It’s easy to become pessimistic about the state of the world and the divides in our communities. One of the best antidotes to despair, however, is taking action.
Many public schools, especially schools that are underfunded and understaffed, need members of the community to help. Volunteer tutors and mentors can spark a love of reading or STEM (science, technology, engineering and math) in a young student, help a high schooler navigate the college application process or assist a teacher in a busy classroom. Whatever skills or experiences you have, you can bet they’re in demand in public education. On the fence about volunteering? Here are five reasons to start.
- You can play a direct role in improving your community
By volunteering to work with children as they learn to read, improve their math skills or prepare for college, you play a part in helping your community become better educated.
Just by showing up, you make a difference. This study found that the higher the adult-to-youth ratio in a given community, the better children are likely to fare in life. In particular, a 1% increase in adults in a community is associated with a 1% decrease in the rate of kids leaving school. What’s more, studies show that children who grow up with mentors are more likely to want to become mentors themselves, and people who are more educated are more likely to give back to their own communities by volunteering. By volunteering, you can help start a positive cycle of community-building that outlasts your immediate work.
- You can fit it into your busy schedule, because it takes just one hour a week to make a difference.
While educators appreciate all of the time volunteers can possibly give, just dedicating one hour a week goes a long way. Volunteers can spend that time as tutors, mentors or classroom assistants during the school day. Even with a full-time job and a busy day, you can make an impact by heading to school before or after work or during a lunch break. You might also find that spending time with children and teachers provides a welcome escape from the workday grind.
“For years, every time I entered the third grade classroom, everyone cheered,” said George Cruys, who works at Wells Fargo and volunteers at the Chinese Education Center Elementary School near his office. “Volunteering is the only place in my life where I’ve gotten that kind of reception on a consistent basis.”
- Teachers might be superheroes, but it’s tough to save the world alone
Teachers work incredibly hard to educate each of their students, but when they’re tasked with instructing a class of up 30 kids, their mission can be daunting. Every year the San Francisco Education Fund receives more volunteer requests from teachers than we can fill. By volunteering, you can help change that.

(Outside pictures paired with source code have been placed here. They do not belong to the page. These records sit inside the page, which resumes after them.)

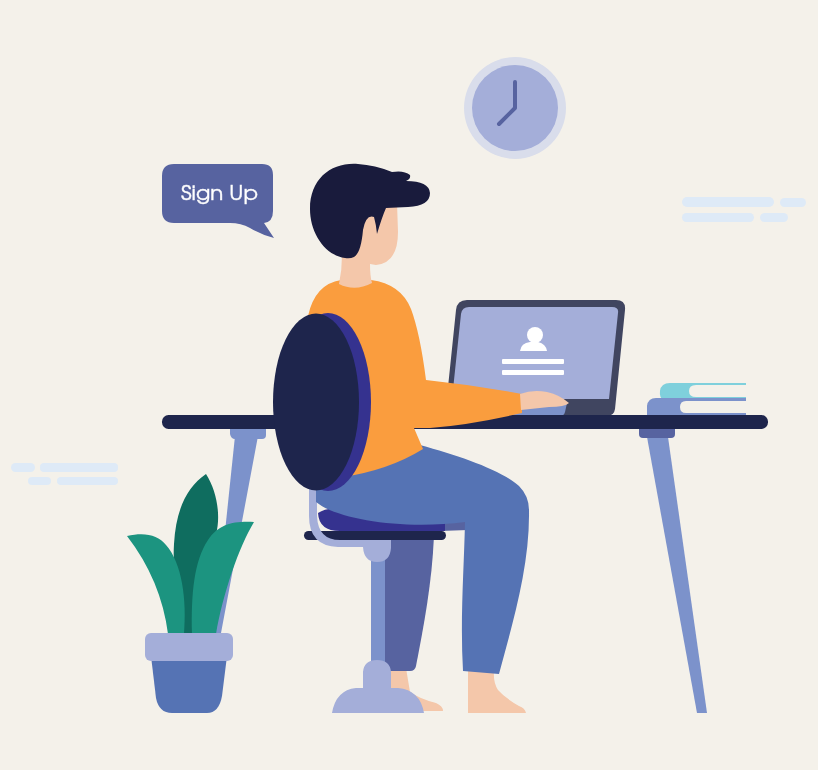
<!DOCTYPE html>
<html lang="en">
<head>
<meta charset="utf-8">
<title>Sign Up</title>
<style>
:root {
  --paper: #f4f1ea;
  --navy: #1e254c;
  --hair: #191b3c;
  --indigo: #35328f;
  --slate: #5763a0;
  --blue: #5573b4;
  --steel: #7c92cb;
  --lavender: #a4aed9;
  --mist: #d9ddeb;
  --cloud: #deeaf7;
  --orange: #fa9d3e;
  --skin: #f4c7aa;
  --leaf: #1c9480;
  --leaf-dark: #0f6d5f;
  --teal: #7fd0dc;
  --laptop: #404560;
  --white: #ffffff;
}
html, body { margin: 0; background: var(--paper); overflow: hidden; }
svg { display: block; width: 818px; height: 770px; }
.navy { fill: var(--navy); }
.hair { fill: var(--hair); }
.indigo { fill: var(--indigo); }
.slate { fill: var(--slate); }
.blue { fill: var(--blue); }
.steel { fill: var(--steel); }
.lavender { fill: var(--lavender); }
.mist { fill: var(--mist); }
.cloud { fill: var(--cloud); }
.orange { fill: var(--orange); }
.skin { fill: var(--skin); }
.leaf { fill: var(--leaf); }
.leaf-dark { fill: var(--leaf-dark); }
.teal { fill: var(--teal); }
.laptop { fill: var(--laptop); }
.white { fill: var(--white); }
.page { fill: var(--paper); }
.hands { fill: none; stroke: var(--slate); stroke-width: 4; stroke-linecap: round; stroke-linejoin: round; }
.bubble-text { font: 400 20px "TeX Gyre Adventor", "Open Sans", sans-serif; fill: var(--white); stroke: var(--white); stroke-width: .5; }
</style>
</head>
<body>
<svg viewBox="0 0 818 770" role="img" aria-label="A man seated at a desk signing up on a laptop">
  <rect class="page" width="818" height="770"/>

  <g id="clouds" class="cloud">
    <rect x="682" y="197" width="92" height="10" rx="5"/>
    <rect x="780" y="198" width="26" height="9" rx="4.5"/>
    <rect x="682" y="213" width="72" height="9" rx="4.5"/>
    <rect x="760" y="213" width="28" height="9" rx="4.5"/>
    <rect x="11" y="463" width="24" height="9" rx="4.5"/>
    <rect x="40" y="463" width="78" height="9" rx="4"/>
    <rect x="28" y="477" width="23" height="8" rx="4"/>
    <rect x="57" y="477" width="61" height="8" rx="4"/>
  </g>

  <g id="clock">
    <circle class="mist" cx="515" cy="108" r="51"/>
    <circle class="lavender" cx="515" cy="108" r="43"/>
    <path class="hands" d="M515 82V108L499 124"/>
  </g>

  <g id="speech-bubble">
    <path class="slate" d="M174 164H262Q273 164 273 175V211Q273 222 264 223L274 238Q262 235 250 228Q241 223 230 223H174Q162 223 162 211V176Q162 164 174 164Z"/>
    <text class="bubble-text" x="181" y="200" textLength="77" lengthAdjust="spacingAndGlyphs">Sign Up</text>
  </g>

  <g id="books">
    <path class="teal" d="M670 383H746V385H698V397H746V400H664Q659 398 660 391Q661 383 670 383Z"/>
    <path class="page" d="M696 385H746V397H696Q689 397 689 391T696 385Z"/>
    <path class="steel" d="M656 398H746V401H686V413H746V416H647V406Q648 398 656 398Z"/>
    <path class="page" d="M686 401H746V413H686Q680 413 680 407T686 401Z"/>
  </g>

  <g id="laptop">
    <path class="laptop" d="M467 300H616Q626 300 625 310L615 409Q614 416 607 416H445L456 310Q457 300 467 300Z"/>
    <path class="lavender" d="M469 307H612Q619 307 618 313L609 399H452L461 314Q462 307 469 307Z"/>
    <g id="profile" class="white">
      <circle cx="535" cy="335" r="8"/>
      <path d="M520 351Q521 343 530 342H538Q546 344 547 351Z"/>
      <rect x="502" y="359" width="62" height="5" rx="1"/>
      <rect x="502" y="370" width="62" height="5" rx="1"/>
    </g>
    <path class="steel" d="M510 403H567L565 412Q564 416 560 416H510Z"/>
  </g>

  <g id="desk">
    <path class="steel" d="M235 436H258L221 633L214 637Z"/>
    <path class="steel" d="M230 428H266V435Q266 439 262 439H235Q231 439 230 434Z"/>
    <path class="steel" d="M647 437H668L707 713H697Z"/>
    <path class="slate" d="M639 428H675V434Q675 438 671 438H643Q639 438 639 434Z"/>
    <rect class="navy" x="162" y="415" width="606" height="14" rx="6.5"/>
  </g>

  <g id="plant">
    <path class="leaf-dark" d="M206 474C217 491 221 516 216 534Q200 568 192 634H184C180 607 172 576 174 544C176 509 187 487 206 474Z"/>
    <path class="leaf" d="M127 536C145 532 158 535 166 545C182 563 187 600 184 634H168Q161 580 127 536Z"/>
    <path class="leaf" d="M254 522C239 547 223 593 216 634H192C191 594 194 561 208 540C219 524 233 521 254 522Z"/>
    <path class="blue" d="M151 656H227L222 696Q219 713 207 713H172Q159 713 156 698Z"/>
    <rect class="lavender" x="145" y="633" width="88" height="28" rx="6"/>
  </g>

  <g id="far-leg">
    <path class="skin" d="M389 668H406L410 692Q420 699 436 703Q443 706 443 711H389Z"/>
    <path class="slate" d="M384 532L434 536C432 582 424 625 416 666Q415 671 410 671H384Z"/>
    <path class="slate" d="M440 520H468V530L440 531Z"/>
  </g>

  <g id="chair-base">
    <rect class="steel" x="371" y="552" width="14" height="112"/>
    <path class="lavender" d="M363 672Q364 660 377 660Q390 660 391 672V688H398Q420 690 424 713H332Q336 690 356 688H363Z"/>
    <rect class="navy" x="304" y="531" width="142" height="9" rx="4.5"/>
    <path class="indigo" d="M318 513Q330 505 350 512L440 522H445V531H340Q319 531 318 513Z"/>
    <path class="lavender" d="M309 488H317V516Q318 540 340 540H391V548Q390 562 377 562Q364 562 363 547H338Q309 546 309 516Z"/>
  </g>

  <g id="person">
    <path class="skin" d="M468 670H494Q493 682 498 690Q505 698 519 706Q525 708 526 713H468Z"/>
    <path class="blue" d="M420 445C460 456 501 470 519 486Q529 496 529 510C530 565 513 622 499 674L463 671C460 620 464 569 465 522C405 530 338 520 316 502V486Q370 450 420 445Z"/>
    <path class="orange" d="M341 280H371Q401 284 411 309Q420 333 426 380Q474 385 522 394V413Q470 425 430 428H414L423 449Q389 470 343 477L300 420L308 316Q315 284 341 280Z"/>
    <path class="skin" d="M520 394Q533 389 547 392Q560 395 569 403Q565 407 549 407L521 410Z"/>
    <path class="skin" d="M343 230H361L365 203H397L398 232Q398 263 376 265L370 264Q370 276 372 283Q355 292 339 284Q342 270 342 255Z"/>
    <path class="hair" d="M345 258C324 255 310 232 310 209C310 178 332 162 358 164Q375 165 392 172Q404 170 410 175Q411 179 406 181Q429 181 430 193Q430 206 408 207L386 208Q382 217 377 234Q376 224 374 217Q366 214 363 230Q361 253 354 257Q350 259 345 258Z"/>
  </g>

  <g id="chair-back">
    <ellipse class="indigo" cx="328" cy="402" rx="43" ry="89"/>
    <ellipse class="navy" cx="316" cy="402" rx="43" ry="88.5"/>
  </g>
</svg>
</body>
</html>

Volunteers can support teachers in their classrooms in a variety of ways, including by spotting students who might be having trouble with an assignment and providing extra guidance, co-running a complex classroom project, reading with children or helping students get organized. Volunteers who tutor students one-on-one can also increase the capacity of a teacher to instruct the rest of the class.

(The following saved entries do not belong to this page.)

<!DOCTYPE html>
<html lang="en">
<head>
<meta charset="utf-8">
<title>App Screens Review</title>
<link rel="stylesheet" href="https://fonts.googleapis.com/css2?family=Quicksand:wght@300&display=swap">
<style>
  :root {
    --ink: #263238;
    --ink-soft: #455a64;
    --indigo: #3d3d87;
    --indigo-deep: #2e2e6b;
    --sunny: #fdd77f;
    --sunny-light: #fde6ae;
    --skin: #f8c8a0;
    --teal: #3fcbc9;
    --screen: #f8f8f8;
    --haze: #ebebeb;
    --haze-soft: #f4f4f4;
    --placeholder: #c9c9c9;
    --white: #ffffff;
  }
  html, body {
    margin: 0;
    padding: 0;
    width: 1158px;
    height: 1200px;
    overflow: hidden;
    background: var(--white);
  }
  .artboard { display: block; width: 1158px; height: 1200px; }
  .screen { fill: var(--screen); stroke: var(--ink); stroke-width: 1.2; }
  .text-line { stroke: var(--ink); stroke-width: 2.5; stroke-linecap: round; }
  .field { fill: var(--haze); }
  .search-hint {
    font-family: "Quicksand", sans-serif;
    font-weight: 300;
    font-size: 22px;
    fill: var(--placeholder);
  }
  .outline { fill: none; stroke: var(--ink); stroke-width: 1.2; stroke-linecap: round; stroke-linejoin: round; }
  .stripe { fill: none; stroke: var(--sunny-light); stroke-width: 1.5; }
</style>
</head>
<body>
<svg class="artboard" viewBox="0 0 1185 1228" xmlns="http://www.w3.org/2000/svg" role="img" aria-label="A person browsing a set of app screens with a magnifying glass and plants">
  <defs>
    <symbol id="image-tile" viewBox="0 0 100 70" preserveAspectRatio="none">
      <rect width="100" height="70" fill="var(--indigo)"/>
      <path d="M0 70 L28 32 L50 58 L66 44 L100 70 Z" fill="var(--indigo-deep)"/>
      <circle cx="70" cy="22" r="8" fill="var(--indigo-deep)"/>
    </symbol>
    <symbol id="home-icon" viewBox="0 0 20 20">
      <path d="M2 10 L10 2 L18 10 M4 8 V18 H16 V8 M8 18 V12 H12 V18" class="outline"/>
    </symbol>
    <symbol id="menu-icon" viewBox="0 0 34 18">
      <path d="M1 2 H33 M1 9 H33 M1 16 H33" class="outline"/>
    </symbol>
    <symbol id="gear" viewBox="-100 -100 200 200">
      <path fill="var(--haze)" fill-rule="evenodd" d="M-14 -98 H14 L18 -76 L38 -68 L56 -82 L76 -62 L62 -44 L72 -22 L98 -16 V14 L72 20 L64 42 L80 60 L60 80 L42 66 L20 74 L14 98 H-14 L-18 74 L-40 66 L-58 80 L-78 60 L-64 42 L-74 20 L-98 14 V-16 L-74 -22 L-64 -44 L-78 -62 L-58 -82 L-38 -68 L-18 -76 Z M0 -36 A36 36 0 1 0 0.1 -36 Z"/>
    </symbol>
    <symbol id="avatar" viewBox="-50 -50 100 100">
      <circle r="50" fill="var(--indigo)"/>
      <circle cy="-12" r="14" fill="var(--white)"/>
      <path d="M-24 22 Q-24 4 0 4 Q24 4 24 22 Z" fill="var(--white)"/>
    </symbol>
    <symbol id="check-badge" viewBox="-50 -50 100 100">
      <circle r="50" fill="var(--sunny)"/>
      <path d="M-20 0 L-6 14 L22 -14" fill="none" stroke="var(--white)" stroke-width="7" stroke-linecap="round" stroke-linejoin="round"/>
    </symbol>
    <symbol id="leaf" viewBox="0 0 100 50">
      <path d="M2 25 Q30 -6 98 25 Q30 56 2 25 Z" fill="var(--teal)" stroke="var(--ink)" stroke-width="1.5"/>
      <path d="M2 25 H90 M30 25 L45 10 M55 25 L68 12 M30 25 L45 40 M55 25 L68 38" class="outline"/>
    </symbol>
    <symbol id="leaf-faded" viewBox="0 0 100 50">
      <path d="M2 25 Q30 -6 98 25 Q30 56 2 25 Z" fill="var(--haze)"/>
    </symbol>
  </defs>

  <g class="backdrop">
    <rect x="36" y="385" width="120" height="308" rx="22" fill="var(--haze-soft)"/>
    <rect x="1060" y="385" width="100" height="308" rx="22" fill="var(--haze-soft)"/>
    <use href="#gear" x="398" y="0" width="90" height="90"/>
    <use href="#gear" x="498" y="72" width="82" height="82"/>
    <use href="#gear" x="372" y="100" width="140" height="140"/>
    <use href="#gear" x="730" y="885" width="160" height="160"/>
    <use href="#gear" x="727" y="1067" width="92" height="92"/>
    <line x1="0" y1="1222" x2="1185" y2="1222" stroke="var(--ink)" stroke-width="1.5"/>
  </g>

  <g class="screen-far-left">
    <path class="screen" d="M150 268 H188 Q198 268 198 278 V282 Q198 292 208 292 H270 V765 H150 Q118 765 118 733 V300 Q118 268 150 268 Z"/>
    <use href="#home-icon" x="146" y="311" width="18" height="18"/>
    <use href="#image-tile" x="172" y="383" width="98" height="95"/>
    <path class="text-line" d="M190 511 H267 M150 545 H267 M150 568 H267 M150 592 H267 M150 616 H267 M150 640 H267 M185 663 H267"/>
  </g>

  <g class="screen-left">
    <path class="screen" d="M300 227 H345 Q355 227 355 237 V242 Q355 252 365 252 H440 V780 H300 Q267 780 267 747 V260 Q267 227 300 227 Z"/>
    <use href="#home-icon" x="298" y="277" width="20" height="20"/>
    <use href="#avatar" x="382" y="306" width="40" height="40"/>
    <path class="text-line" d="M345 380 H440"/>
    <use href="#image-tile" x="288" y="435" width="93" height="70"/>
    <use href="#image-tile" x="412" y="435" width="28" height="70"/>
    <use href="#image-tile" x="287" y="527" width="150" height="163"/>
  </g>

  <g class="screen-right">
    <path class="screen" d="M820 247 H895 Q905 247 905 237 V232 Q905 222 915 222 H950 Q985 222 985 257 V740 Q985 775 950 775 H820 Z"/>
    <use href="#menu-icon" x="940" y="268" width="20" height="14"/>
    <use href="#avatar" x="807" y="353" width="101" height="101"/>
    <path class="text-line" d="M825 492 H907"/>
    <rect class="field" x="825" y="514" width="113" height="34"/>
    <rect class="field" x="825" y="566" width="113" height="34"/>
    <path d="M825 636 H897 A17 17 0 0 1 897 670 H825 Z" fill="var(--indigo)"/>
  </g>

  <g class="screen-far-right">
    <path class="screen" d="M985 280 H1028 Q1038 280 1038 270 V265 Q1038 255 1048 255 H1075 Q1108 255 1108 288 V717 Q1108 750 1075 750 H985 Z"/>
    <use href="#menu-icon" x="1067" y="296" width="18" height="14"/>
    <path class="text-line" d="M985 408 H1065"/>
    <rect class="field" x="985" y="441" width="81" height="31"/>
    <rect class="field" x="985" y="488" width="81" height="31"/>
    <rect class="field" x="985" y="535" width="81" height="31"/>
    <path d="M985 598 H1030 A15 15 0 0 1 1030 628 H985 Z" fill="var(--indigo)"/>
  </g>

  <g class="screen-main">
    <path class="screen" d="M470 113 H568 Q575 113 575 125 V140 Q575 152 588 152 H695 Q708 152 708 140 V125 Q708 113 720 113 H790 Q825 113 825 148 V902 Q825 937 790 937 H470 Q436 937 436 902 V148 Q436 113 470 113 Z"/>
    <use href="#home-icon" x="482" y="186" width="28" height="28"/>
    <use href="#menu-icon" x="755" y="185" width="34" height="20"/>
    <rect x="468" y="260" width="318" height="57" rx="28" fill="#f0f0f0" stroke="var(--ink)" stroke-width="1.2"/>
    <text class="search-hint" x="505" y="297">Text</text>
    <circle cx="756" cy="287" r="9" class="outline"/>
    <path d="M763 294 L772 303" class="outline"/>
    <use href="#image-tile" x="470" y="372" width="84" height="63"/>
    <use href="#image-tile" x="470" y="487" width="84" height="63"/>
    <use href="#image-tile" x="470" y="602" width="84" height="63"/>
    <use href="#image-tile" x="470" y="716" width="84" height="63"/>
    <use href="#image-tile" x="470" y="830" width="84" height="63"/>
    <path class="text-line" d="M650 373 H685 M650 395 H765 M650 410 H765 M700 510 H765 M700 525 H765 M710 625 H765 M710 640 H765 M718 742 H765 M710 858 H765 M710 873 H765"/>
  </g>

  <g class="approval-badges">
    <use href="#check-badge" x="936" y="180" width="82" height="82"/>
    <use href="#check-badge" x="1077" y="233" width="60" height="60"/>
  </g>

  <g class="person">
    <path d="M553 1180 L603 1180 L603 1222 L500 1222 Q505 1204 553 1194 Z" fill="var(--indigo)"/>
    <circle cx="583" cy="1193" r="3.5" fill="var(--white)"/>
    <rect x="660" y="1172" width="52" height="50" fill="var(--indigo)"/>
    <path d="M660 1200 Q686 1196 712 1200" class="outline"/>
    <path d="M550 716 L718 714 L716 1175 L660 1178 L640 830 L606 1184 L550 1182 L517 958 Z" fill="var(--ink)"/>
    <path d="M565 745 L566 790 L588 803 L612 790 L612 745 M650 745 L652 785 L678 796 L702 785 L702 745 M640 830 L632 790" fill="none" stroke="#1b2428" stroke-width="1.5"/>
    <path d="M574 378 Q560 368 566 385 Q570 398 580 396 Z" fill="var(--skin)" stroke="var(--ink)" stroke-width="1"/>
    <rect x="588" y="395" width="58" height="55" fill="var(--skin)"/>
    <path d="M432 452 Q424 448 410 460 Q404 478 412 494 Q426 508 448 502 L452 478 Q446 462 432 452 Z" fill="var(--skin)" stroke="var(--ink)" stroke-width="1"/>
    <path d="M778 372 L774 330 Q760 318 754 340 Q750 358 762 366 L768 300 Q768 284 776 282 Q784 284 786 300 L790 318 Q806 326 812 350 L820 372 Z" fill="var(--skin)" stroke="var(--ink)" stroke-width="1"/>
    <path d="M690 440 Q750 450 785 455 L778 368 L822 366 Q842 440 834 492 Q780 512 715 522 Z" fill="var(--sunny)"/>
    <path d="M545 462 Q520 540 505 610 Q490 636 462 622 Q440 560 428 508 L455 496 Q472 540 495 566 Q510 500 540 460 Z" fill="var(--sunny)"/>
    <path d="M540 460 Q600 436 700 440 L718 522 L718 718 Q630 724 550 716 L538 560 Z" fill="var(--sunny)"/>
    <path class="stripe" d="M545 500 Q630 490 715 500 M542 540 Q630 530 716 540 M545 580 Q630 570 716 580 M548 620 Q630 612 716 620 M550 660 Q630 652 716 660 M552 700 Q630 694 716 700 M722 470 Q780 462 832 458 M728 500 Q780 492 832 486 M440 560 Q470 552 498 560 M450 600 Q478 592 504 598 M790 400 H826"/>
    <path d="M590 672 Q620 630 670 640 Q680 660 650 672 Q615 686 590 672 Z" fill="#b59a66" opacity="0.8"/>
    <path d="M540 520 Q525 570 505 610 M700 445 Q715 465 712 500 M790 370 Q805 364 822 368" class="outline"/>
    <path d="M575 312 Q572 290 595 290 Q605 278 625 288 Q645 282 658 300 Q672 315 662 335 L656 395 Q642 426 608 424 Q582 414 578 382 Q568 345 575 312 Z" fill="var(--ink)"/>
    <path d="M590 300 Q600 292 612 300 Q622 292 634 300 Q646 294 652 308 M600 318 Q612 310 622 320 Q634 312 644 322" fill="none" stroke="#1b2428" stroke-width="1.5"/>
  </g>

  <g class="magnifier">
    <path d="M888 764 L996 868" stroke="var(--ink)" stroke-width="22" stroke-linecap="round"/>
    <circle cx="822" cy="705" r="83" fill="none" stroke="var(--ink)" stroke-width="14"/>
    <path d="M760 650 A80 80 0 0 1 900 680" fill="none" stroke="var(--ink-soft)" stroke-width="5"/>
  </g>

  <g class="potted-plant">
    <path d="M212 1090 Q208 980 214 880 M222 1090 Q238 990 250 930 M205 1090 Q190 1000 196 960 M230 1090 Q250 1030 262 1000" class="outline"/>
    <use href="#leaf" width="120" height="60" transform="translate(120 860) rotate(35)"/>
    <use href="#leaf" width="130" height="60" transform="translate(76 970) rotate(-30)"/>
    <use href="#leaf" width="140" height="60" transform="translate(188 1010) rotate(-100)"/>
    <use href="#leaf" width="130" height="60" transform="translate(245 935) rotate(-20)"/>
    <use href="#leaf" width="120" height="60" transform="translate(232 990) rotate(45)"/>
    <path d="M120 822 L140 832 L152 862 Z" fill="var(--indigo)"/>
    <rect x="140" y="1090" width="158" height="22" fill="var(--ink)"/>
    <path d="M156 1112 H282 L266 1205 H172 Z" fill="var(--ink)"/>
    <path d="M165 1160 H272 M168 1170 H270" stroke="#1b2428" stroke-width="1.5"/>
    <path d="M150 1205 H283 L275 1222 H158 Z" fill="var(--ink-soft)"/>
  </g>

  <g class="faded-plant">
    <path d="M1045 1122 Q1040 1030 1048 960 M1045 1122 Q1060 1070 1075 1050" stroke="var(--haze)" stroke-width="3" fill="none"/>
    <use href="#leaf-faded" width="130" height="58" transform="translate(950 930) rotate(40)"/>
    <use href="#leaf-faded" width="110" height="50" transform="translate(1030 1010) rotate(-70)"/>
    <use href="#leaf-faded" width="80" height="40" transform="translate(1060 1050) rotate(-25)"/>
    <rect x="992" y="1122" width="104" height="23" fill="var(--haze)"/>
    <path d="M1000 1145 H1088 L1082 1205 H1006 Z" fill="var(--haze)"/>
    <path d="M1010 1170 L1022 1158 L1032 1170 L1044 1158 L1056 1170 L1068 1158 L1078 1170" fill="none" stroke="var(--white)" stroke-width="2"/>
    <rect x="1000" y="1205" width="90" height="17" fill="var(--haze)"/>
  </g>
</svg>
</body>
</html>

Take middle school teacher Helana Corda, who said she was having her toughest year yet until volunteers came to help in her classroom.
“Kids are learning at different paces, and they come in at all different levels,” Ms. Corda said. “[My volunteer] does great work one-on-one with kids who might need that extra help or might need one-on-one support so I can then walk around and help out the rest of the kids. That’s been fantastic.”
- It’s good for you
A variety of studies have found correlations between volunteering and positive physical and mental health. For example, one study discovered that a group of adults over the age of 50 who had volunteered frequently were less likely to develop high blood pressure, while in this survey 78 percent of people who volunteered said volunteering made them feel less stressed.
“Being a school volunteer brings a lot of joy to my life,” said Education Fund volunteer George Kelly, who has dedicated time each week for the past 18 years in the Castro’s Harvey Milk Civil Rights Academy. “My relationship with the school, students, families, and staff all add to the quality and fullness of my life. People who help other people are happier healthier people, and I am a happier and healthier person because of my involvement.”
- Volunteering gives you a chance to put your skills to use for positive change and further develop those skills
When you dedicate time in a school, you help children learn important soft skills like leadership, teamwork, problem-solving and creativity along with their skills in academic subjects. You also develop your own soft skills at the same time, which is especially useful considering many employers look for these attributes in their future employees. By volunteering, you can work on the character traits that are in-demand at all levels of society.
Don’t have time to volunteer? Consider donating to the San Francisco Education fund.